Record extracts: Begin

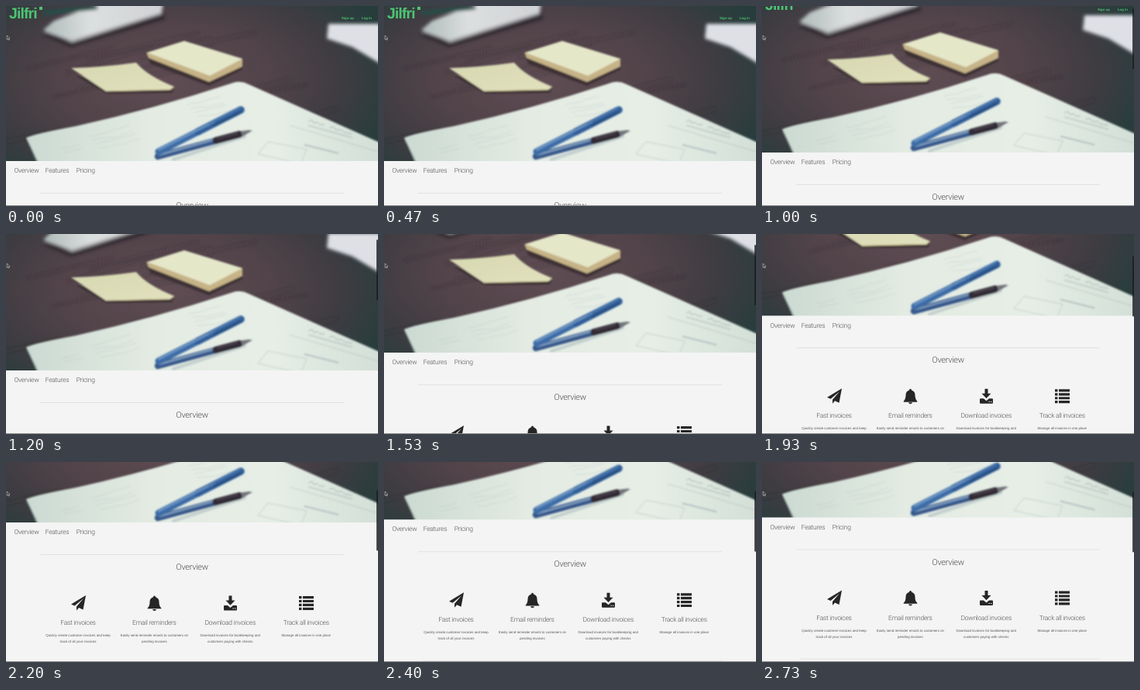
Recreate the animation shown at these times as an HTML page. Size 480x258 px, loop 3070 ms.

```html
<!DOCTYPE html>
<html lang="en">
<head>
<meta charset="utf-8">
<title>Landing page scroll</title>
<style>
  html, body { margin: 0; width: 100%; height: 100%; overflow: hidden; background: #f4f4f4; }
  svg { display: block; width: 480px; height: 258px; }
  text { text-rendering: geometricPrecision; }
  .light { font-family: Roboto, "Liberation Sans", sans-serif; font-weight: 300; letter-spacing: -.03em; fill: #505050; }
  .nav, .col { font-size: 8.5px; }
  .head { font-size: 11px; }
  .mid { text-anchor: middle; }
  .note { font: 4.4px "Liberation Sans", Arial, sans-serif; fill: #555; text-anchor: middle; }
  .green { font-family: "Liberation Sans", Arial, sans-serif; font-weight: bold; fill: #4cc573; }
  .logo { font-size: 19.5px; letter-spacing: -.9px; }
  .link { font-size: 4.3px; }
</style>
</head>
<body>
<svg viewBox="0 0 480 258" xmlns="http://www.w3.org/2000/svg">
  <defs>
    <radialGradient id="desk" gradientUnits="userSpaceOnUse" cx="0" cy="0" r="1" gradientTransform="translate(205 95) scale(310 165)">
      <stop offset="0" stop-color="#604d54"/>
      <stop offset=".45" stop-color="#514349"/>
      <stop offset=".75" stop-color="#3d3c41"/>
      <stop offset="1" stop-color="#263d3c"/>
    </radialGradient>
    <linearGradient id="sheet" x1="0" y1="0" x2="1" y2="0">
      <stop offset="0" stop-color="#cbdad2"/>
      <stop offset=".35" stop-color="#e3ebe3"/>
      <stop offset=".7" stop-color="#e6eee6"/>
      <stop offset="1" stop-color="#d2dfd7"/>
    </linearGradient>
    <linearGradient id="yellow" x1="0" y1="0" x2="1" y2="1">
      <stop offset="0" stop-color="#d6d8b2"/>
      <stop offset="1" stop-color="#e2e1bd"/>
    </linearGradient>
    <linearGradient id="stack" x1="0" y1="0" x2="1" y2="0">
      <stop offset="0" stop-color="#aebbb9"/>
      <stop offset=".4" stop-color="#dcdfdf"/>
      <stop offset="1" stop-color="#d0d2d5"/>
    </linearGradient>
    <filter id="soft" x="-10%" y="-10%" width="120%" height="120%"><feGaussianBlur stdDeviation="2"/></filter>
    <filter id="mild" x="-10%" y="-10%" width="120%" height="120%"><feGaussianBlur stdDeviation="1.3"/></filter>
    <filter id="near" x="-10%" y="-10%" width="120%" height="120%"><feGaussianBlur stdDeviation=".8"/></filter>
  </defs>

  <g id="page">
    <rect width="480" height="201" fill="url(#desk)"/>
    <g id="grain" fill="none" stroke="#2f252b" stroke-opacity=".16" filter="url(#soft)"/>

    <!-- far papers -->
    <g filter="url(#soft)">
      <path d="M46 37L84 53L205 17L202 4Z" fill="#2e282d"/>
      <path d="M48 31L62 19L122 -4H203L200 11L85 47Z" fill="url(#stack)"/>
      <path d="M50 33L85 45L199 10" fill="none" stroke="#8d878c" stroke-width="1.5"/>
      <path d="M48 9L118 2" stroke="#24504a" stroke-width="5"/>
      <path d="M416 23L484 23V75L447 53L414 42Z" fill="#dee0e6"/>
    </g>

    <!-- sticky notes -->
    <g filter="url(#mild)">
      <path d="M90 90L130 113L214 112L217 106Z" fill="#3d3035"/>
      <path d="M84 80Q125 79 168 73Q182 90 217 104L212 108L129 110Q108 96 84 80Z" fill="url(#yellow)"/>
      <path d="M129 110L212 108L217 104" fill="none" stroke="#b5ac82" stroke-width="1.2"/>
      <path d="M182 66L187 75L262 103L305 82V72Z" fill="#3d3034"/>
      <path d="M181 60L184 67L262 98L305 78V68Z" fill="#c6b387"/>
      <path d="M182 60L230 45L305 68L263 90Z" fill="#e5e7c9"/>
    </g>

    <!-- sheet -->
    <g filter="url(#near)">
      <path d="M26 170Q36 165 90 155Q190 133 290 100Q302 95 313 101L484 177V204H41Z" fill="url(#sheet)"/>
      <path d="M27 172L42 203" stroke="#93a29d" stroke-width="1.5"/>
      <g id="sketch" fill="none" stroke="#8d9d9d" stroke-width=".7" stroke-opacity=".28"/>
      <g fill="none" stroke="#9eacab" stroke-width=".7" stroke-opacity=".65">
        <path d="M338 175L388 185L380 204M338 175L325 191L374 202M366 154L480 188"/>
        <path d="M390 149l5 -2l2 4l5 -1l3 3l6 0M417 157l6 -1l3 4l7 0l3 3l11 2M390 154L447 170" stroke="#6d7980"/>
        <path d="M385 179L429 190" stroke="#798b9c" stroke-width="2" stroke-dasharray="1.5 .8"/>
      </g>
    </g>

    <!-- pens -->
    <g stroke-linecap="round" fill="none" filter="url(#near)">
      <path d="M216 198L308 168" stroke="#a3b4b8" stroke-width="4" stroke-opacity=".5"/>
      <path d="M196 194L270 174" stroke="#37598a" stroke-width="8.500"/>
      <path d="M198 192L268 172.500" stroke="#86a5c7" stroke-width="2"/>
      <path d="M197 188L250 161" stroke="#3c6ca6" stroke-width="9"/>
      <path d="M248 162L303 134" stroke="#335f99" stroke-width="9.500"/>
      <path d="M197 185.500L268 149.500" stroke="#6f9ac8" stroke-width="2"/>
      <path d="M262 152L302 131.500" stroke="#4f7fb6" stroke-width="1.800"/>
      <path d="M268 154L303 136.500" stroke="#25466f" stroke-width="1.500"/>
      <path d="M271 173.500L301 165.500" stroke="#302b34" stroke-width="9"/>
      <path d="M273 171L299 164" stroke="#5a505c" stroke-width="1.200"/>
      <path d="M303 161.500L314 160L318 161L314 163L305 168.500Z" fill="#73737a"/>
    </g>

    <text class="green logo" x="4" y="15.500">Jilfri</text>
    <rect x="43" y="1" width="4" height="4" fill="#4cc573"/>
    <text class="green link" x="433" y="16.800">Sign up</text>
    <text class="green link" x="459" y="16.800">Log in</text>

    <rect y="200" width="480" height="260" fill="#f4f4f4"/>
    <text class="light nav" x="10.500" y="215.200">Overview</text>
    <text class="light nav" x="50.700" y="215.200">Features</text>
    <text class="light nav" x="90.700" y="215.200">Pricing</text>
    <path d="M44 241.500H436M50 382.500H436" stroke="#dedede" stroke-width=".8"/>
    <text class="light head mid" x="240" y="261">Overview</text>

    <g fill="#262626">
      <path d="M103 294L99.500 312.500L94 310L91 313.500V308.500L100 298L88.500 307.500L84 305.500Z"/>
      <path d="M191.500 294.500q1.500 0 1.500 1.700q4.500 1.300 4.500 6.300q0 5.500 2.800 7.800v1h-17.600v-1q2.800-2.300 2.800-7.800q0-5 4.500-6.300q0-1.700 1.500-1.700zM189 312h5q-.5 2-2.500 2t-2.500-2z"/>
      <path d="M287.500 294.500h4v6h4l-6 6.200l-6-6.200h4zM282 307h4l3.500 3l3.500-3h4q1 0 1 1v4.500q0 1-1 1h-15q-1 0-1-1v-4.500q0-1 1-1z"/>
      <path d="M292.500 311h1.500M295 311h1.500" stroke="#f4f4f4" stroke-width="1"/>
      <path id="list"/>
    </g>
    <g id="columns"/>
  </g>

  <rect id="thumb" x="478" width="2" height="78" rx="1" fill="#1c1c1e" fill-opacity=".8"/>
  <path d="M1.300 38V43.300L2.500 42.200L3.300 44L4.200 43.600L3.400 41.900H5Z" fill="#222" stroke="#ddd" stroke-width=".6"/>
  <rect y="257" width="480" height="1" fill="#8b8b8b"/>
</svg>
<script>
const $ = id => document.getElementById(id);
const LOOP = 3070, FPS = 15;

const columns = [
  [93, 'Fast invoices', 'Quickly create customer invoices and keep', 'track of all your invoices'],
  [191.4, 'Email reminders', 'Easily send reminder emails to customers on', 'pending invoices'],
  [289.2, 'Download invoices', 'Download invoices for bookkeeping and', 'customers paying with checks'],
  [387.3, 'Track all invoices', 'Manage all invoices in one place', '']
];
$('columns').innerHTML = columns.map(([x, title, a, b]) =>
  `<text class="light col mid" x="${x}" y="332">${title}</text>
   <text class="note" x="${x}" y="347">${a}</text>
   <text class="note" x="${x}" y="355">${b}</text>`).join('');

$('list').setAttribute('d', [0, 1, 2, 3].map(i => {
  const y = 295 + i * 4.9;
  return `M378 ${y}h3.500v3.200h-3.500zM383 ${y}h14v3.200h-14z`;
}).join(''));

let seed = 7;
const rand = () => (seed = seed * 16807 % 2147483647) / 2147483647;

$('grain').innerHTML = Array.from({ length: 16 }, () => {
  const x = rand() * 400 - 40, y = rand() * 200;
  return `<path d="M${x} ${y}l${90 + rand() * 80} ${-22 - rand() * 14}" stroke-width="${2 + rand() * 4}"/>`;
}).join('');

// Faint handwriting rows, following the tilt of the sheet
function scribble(x, y, rows, w) {
  let d = '';
  for (let r = 0; r < rows; r++) {
    d += `M${x + r * 4} ${y + r * 5}`;
    for (let i = 0; i < w; i += 4) d += `l4 ${-1 + (rand() - .5) * 2}`;
  }
  return `<path d="${d}"/>`;
}
$('sketch').innerHTML = scribble(108, 168, 4, 52) + scribble(234, 128, 4, 44) + scribble(70, 184, 2, 24);

// Scroll offset by frame, joined by a monotone cubic
const keys = [[12, 0], [15, 11], [18, 24], [23, 47], [26, 67], [33, 122], [41, 128.5]];
const slope = i => (keys[i + 1][1] - keys[i][1]) / (keys[i + 1][0] - keys[i][0]);
const tangent = i => {
  if (i === 0 || i === keys.length - 1) return 0;
  const a = slope(i - 1), b = slope(i);
  return 2 * a * b / (a + b);
};
function scrollAt(f) {
  if (f <= keys[0][0]) return 0;
  const i = keys.findIndex((k, n) => n < keys.length - 1 && f < keys[n + 1][0]);
  if (i < 0) return keys[keys.length - 1][1];
  const [x0, y0] = keys[i], [x1, y1] = keys[i + 1];
  const h = x1 - x0, u = (f - x0) / h, v = 1 - u;
  return y0 * (1 + 2 * u) * v * v + y1 * u * u * (3 - 2 * u)
    + h * u * v * (tangent(i) * v - tangent(i + 1) * u);
}

function draw(ms) {
  const frame = Math.floor(ms * FPS / 1000 + .1);
  const s = scrollAt(frame);
  $('page').setAttribute('transform', `translate(0 ${-s.toFixed(2)})`);
  $('thumb').setAttribute('y', (s * .3).toFixed(2));
  $('thumb').setAttribute('visibility', s > 0 ? 'visible' : 'hidden');
}

const start = performance.now();
function tick() {
  draw((performance.now() - start) % LOOP);
  requestAnimationFrame(tick);
}
draw(0);
requestAnimationFrame(tick);
</script>
</body>
</html>
```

Record extracts: End

# Prompt
If a line of the data above contains "rand", copy it out.

# Answer to the exercise
const rand = () => (seed = seed * 16807 % 2147483647) / 2147483647;
  const x = rand() * 400 - 40, y = rand() * 200;
  return `<path d="M${x} ${y}l${90 + rand() * 80} ${-22 - rand() * 14}" stroke-width="${2 + rand() * 4}"/>`;
    for (let i = 0; i < w; i += 4) d += `l4 ${-1 + (rand() - .5) * 2}`;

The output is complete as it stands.